#### Exercise directions:
Every line in the records below that holds "shift" must be identified and copied.

#### Task data:
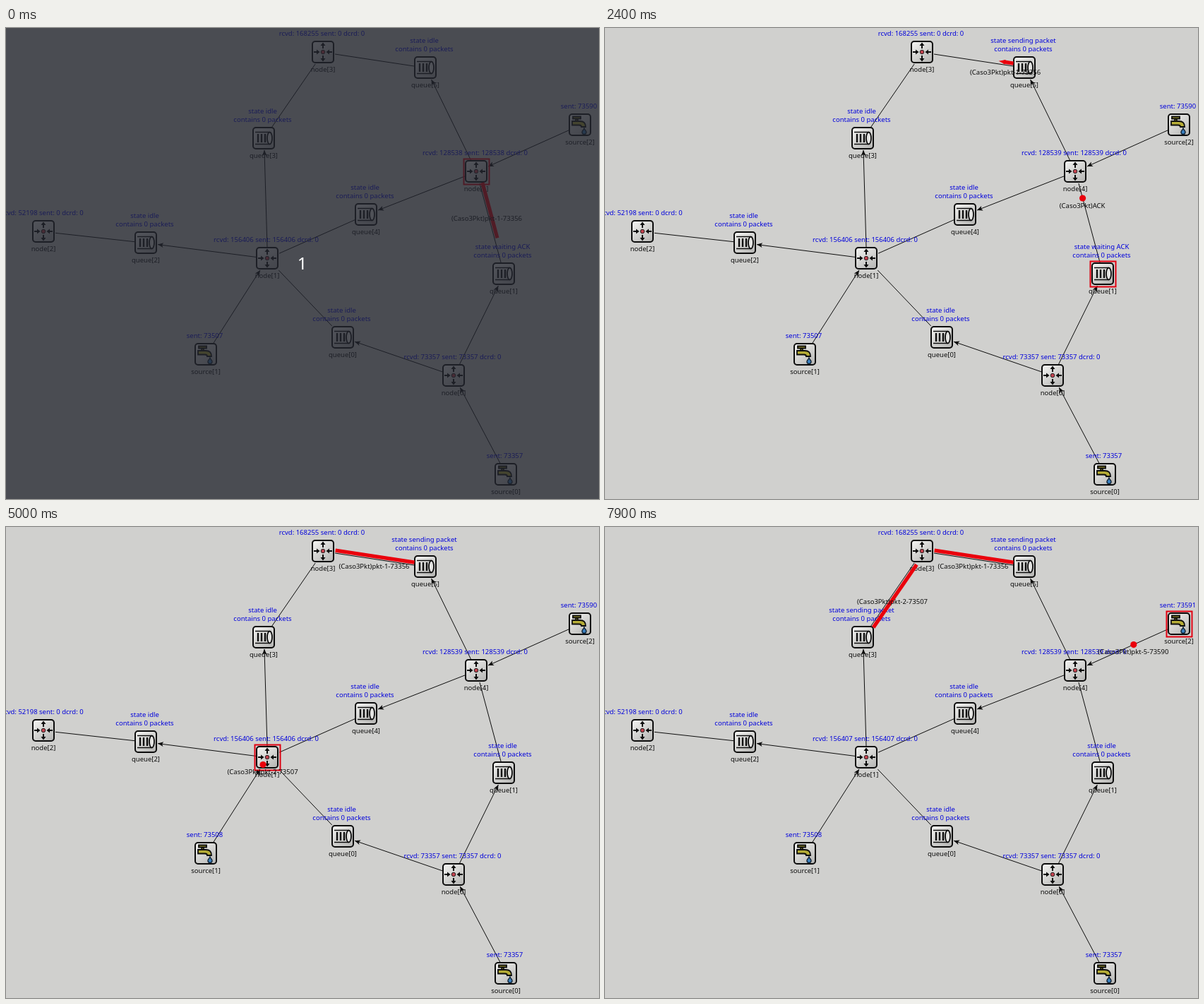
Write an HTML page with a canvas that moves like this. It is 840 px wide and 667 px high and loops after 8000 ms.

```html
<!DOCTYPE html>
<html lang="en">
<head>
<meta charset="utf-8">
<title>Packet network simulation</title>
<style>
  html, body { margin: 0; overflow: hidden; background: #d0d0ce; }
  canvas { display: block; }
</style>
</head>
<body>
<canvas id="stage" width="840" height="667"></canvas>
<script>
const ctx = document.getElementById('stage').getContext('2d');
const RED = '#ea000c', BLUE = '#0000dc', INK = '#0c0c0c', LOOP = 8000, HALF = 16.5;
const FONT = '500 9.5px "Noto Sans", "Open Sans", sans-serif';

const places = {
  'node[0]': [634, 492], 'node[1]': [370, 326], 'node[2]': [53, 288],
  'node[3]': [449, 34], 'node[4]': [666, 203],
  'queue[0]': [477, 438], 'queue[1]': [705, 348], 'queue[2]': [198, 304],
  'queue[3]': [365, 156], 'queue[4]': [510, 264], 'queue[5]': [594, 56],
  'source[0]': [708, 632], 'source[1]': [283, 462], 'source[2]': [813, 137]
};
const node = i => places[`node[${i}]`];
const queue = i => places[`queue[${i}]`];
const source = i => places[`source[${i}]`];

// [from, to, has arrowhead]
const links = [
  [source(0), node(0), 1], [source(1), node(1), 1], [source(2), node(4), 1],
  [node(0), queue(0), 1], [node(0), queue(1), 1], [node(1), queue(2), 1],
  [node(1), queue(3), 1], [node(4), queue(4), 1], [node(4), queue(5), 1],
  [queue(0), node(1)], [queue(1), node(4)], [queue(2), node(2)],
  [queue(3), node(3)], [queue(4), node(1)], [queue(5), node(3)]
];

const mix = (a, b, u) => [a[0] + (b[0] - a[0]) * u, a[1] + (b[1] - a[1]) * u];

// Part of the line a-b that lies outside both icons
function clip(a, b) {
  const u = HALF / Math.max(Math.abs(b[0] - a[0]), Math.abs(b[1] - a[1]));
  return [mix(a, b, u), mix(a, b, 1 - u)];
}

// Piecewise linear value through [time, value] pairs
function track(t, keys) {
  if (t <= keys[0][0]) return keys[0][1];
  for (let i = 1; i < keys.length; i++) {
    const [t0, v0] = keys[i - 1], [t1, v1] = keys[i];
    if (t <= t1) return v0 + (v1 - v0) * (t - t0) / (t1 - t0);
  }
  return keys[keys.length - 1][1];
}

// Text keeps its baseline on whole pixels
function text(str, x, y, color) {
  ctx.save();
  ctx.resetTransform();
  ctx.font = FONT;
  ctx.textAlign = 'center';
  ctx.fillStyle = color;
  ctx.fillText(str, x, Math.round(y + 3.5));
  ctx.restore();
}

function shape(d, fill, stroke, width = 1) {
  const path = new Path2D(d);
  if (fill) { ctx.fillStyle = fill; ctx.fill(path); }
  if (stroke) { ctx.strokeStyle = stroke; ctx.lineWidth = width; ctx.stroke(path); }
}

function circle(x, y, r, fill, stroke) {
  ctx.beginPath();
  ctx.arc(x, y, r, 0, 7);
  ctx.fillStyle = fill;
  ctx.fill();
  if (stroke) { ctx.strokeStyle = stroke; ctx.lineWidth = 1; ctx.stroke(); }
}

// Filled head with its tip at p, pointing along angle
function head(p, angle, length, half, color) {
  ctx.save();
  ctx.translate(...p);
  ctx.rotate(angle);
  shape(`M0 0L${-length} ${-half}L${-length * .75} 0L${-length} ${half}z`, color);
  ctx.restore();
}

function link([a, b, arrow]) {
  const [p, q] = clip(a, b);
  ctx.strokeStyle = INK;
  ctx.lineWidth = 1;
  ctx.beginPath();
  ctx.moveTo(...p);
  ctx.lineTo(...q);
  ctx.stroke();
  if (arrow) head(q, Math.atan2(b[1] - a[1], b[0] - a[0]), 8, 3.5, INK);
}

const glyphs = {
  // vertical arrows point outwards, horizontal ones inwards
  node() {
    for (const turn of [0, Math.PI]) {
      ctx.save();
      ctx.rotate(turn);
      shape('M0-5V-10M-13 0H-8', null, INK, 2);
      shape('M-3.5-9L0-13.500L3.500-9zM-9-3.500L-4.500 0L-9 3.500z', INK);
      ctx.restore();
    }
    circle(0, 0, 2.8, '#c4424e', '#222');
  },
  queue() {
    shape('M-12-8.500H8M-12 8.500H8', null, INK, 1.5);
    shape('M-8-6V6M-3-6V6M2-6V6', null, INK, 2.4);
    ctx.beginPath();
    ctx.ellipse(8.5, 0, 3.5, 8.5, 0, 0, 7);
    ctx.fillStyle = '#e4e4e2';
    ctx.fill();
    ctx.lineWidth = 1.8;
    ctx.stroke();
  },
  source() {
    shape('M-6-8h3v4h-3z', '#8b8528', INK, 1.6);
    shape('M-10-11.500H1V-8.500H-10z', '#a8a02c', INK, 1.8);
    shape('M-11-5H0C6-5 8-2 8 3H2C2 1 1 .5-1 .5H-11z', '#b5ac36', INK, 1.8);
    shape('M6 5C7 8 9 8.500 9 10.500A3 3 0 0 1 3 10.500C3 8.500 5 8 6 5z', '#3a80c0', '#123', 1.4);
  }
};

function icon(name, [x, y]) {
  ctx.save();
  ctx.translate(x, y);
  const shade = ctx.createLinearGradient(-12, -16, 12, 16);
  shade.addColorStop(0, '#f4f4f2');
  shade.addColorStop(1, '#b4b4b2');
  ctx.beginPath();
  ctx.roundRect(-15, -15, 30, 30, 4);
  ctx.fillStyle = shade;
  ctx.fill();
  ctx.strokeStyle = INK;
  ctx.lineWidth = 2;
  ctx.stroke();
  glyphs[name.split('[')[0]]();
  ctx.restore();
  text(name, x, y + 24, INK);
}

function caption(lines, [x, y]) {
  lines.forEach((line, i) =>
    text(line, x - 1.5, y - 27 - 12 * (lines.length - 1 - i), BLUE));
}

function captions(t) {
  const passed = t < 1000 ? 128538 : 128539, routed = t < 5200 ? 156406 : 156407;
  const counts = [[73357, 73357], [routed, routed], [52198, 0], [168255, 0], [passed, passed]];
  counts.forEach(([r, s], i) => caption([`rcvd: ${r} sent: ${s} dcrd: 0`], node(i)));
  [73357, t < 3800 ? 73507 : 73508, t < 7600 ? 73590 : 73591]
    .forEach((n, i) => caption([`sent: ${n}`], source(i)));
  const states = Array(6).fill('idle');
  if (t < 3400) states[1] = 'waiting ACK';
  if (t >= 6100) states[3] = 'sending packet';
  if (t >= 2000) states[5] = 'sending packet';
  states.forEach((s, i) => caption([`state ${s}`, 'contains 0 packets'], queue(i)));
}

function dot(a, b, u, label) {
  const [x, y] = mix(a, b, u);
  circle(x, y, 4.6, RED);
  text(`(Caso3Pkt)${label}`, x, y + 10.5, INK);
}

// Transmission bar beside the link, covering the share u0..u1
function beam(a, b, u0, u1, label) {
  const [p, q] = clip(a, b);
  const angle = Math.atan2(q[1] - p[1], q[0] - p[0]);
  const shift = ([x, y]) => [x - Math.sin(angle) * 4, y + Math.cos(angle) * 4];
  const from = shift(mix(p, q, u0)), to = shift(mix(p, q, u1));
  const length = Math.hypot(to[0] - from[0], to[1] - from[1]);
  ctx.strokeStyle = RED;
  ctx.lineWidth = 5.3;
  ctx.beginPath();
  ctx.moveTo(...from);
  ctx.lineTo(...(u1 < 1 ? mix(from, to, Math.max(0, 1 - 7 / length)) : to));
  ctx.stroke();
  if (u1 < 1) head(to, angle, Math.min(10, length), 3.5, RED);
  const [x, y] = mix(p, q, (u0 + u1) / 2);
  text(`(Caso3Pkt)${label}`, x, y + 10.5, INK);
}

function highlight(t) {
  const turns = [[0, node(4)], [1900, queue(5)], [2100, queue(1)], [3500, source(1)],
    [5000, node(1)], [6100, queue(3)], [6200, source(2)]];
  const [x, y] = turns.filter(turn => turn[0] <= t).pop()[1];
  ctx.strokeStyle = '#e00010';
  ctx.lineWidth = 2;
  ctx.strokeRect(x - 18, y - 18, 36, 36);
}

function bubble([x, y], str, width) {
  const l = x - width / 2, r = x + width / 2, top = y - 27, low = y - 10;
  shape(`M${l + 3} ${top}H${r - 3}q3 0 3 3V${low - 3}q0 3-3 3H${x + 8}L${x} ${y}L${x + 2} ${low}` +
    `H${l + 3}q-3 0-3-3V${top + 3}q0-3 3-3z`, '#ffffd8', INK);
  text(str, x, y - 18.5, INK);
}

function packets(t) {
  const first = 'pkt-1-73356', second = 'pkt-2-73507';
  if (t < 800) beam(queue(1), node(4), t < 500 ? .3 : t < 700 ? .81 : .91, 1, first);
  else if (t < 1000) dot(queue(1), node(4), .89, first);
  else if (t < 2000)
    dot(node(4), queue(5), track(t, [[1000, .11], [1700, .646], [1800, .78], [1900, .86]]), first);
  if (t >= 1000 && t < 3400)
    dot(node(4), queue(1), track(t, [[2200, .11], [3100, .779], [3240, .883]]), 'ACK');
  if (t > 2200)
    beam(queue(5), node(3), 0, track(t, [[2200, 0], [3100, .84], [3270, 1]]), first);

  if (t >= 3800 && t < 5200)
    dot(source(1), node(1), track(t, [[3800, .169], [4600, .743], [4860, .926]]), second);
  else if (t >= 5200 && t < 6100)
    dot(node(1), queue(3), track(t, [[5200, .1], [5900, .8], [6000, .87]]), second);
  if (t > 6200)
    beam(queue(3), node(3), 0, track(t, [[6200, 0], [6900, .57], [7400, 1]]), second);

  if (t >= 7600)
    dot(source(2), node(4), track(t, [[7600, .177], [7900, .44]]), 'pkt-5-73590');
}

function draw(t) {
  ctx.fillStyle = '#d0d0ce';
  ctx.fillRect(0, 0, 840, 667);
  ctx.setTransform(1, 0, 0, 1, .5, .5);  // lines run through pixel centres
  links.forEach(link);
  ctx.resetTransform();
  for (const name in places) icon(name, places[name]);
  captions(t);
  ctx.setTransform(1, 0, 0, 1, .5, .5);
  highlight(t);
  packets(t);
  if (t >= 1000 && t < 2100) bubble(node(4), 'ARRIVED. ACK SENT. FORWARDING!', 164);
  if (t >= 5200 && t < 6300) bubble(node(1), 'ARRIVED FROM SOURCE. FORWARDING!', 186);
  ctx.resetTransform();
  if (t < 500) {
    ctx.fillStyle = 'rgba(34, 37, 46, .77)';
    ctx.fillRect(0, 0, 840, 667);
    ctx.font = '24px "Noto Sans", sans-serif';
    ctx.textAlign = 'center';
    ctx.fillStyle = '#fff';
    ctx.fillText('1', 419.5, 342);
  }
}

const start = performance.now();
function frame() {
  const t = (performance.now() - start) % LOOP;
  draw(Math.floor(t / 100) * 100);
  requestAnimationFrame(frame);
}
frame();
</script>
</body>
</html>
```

#### Solution to the problem:
  const shift = ([x, y]) => [x - Math.sin(angle) * 4, y + Math.cos(angle) * 4];
  const from = shift(mix(p, q, u0)), to = shift(mix(p, q, u1));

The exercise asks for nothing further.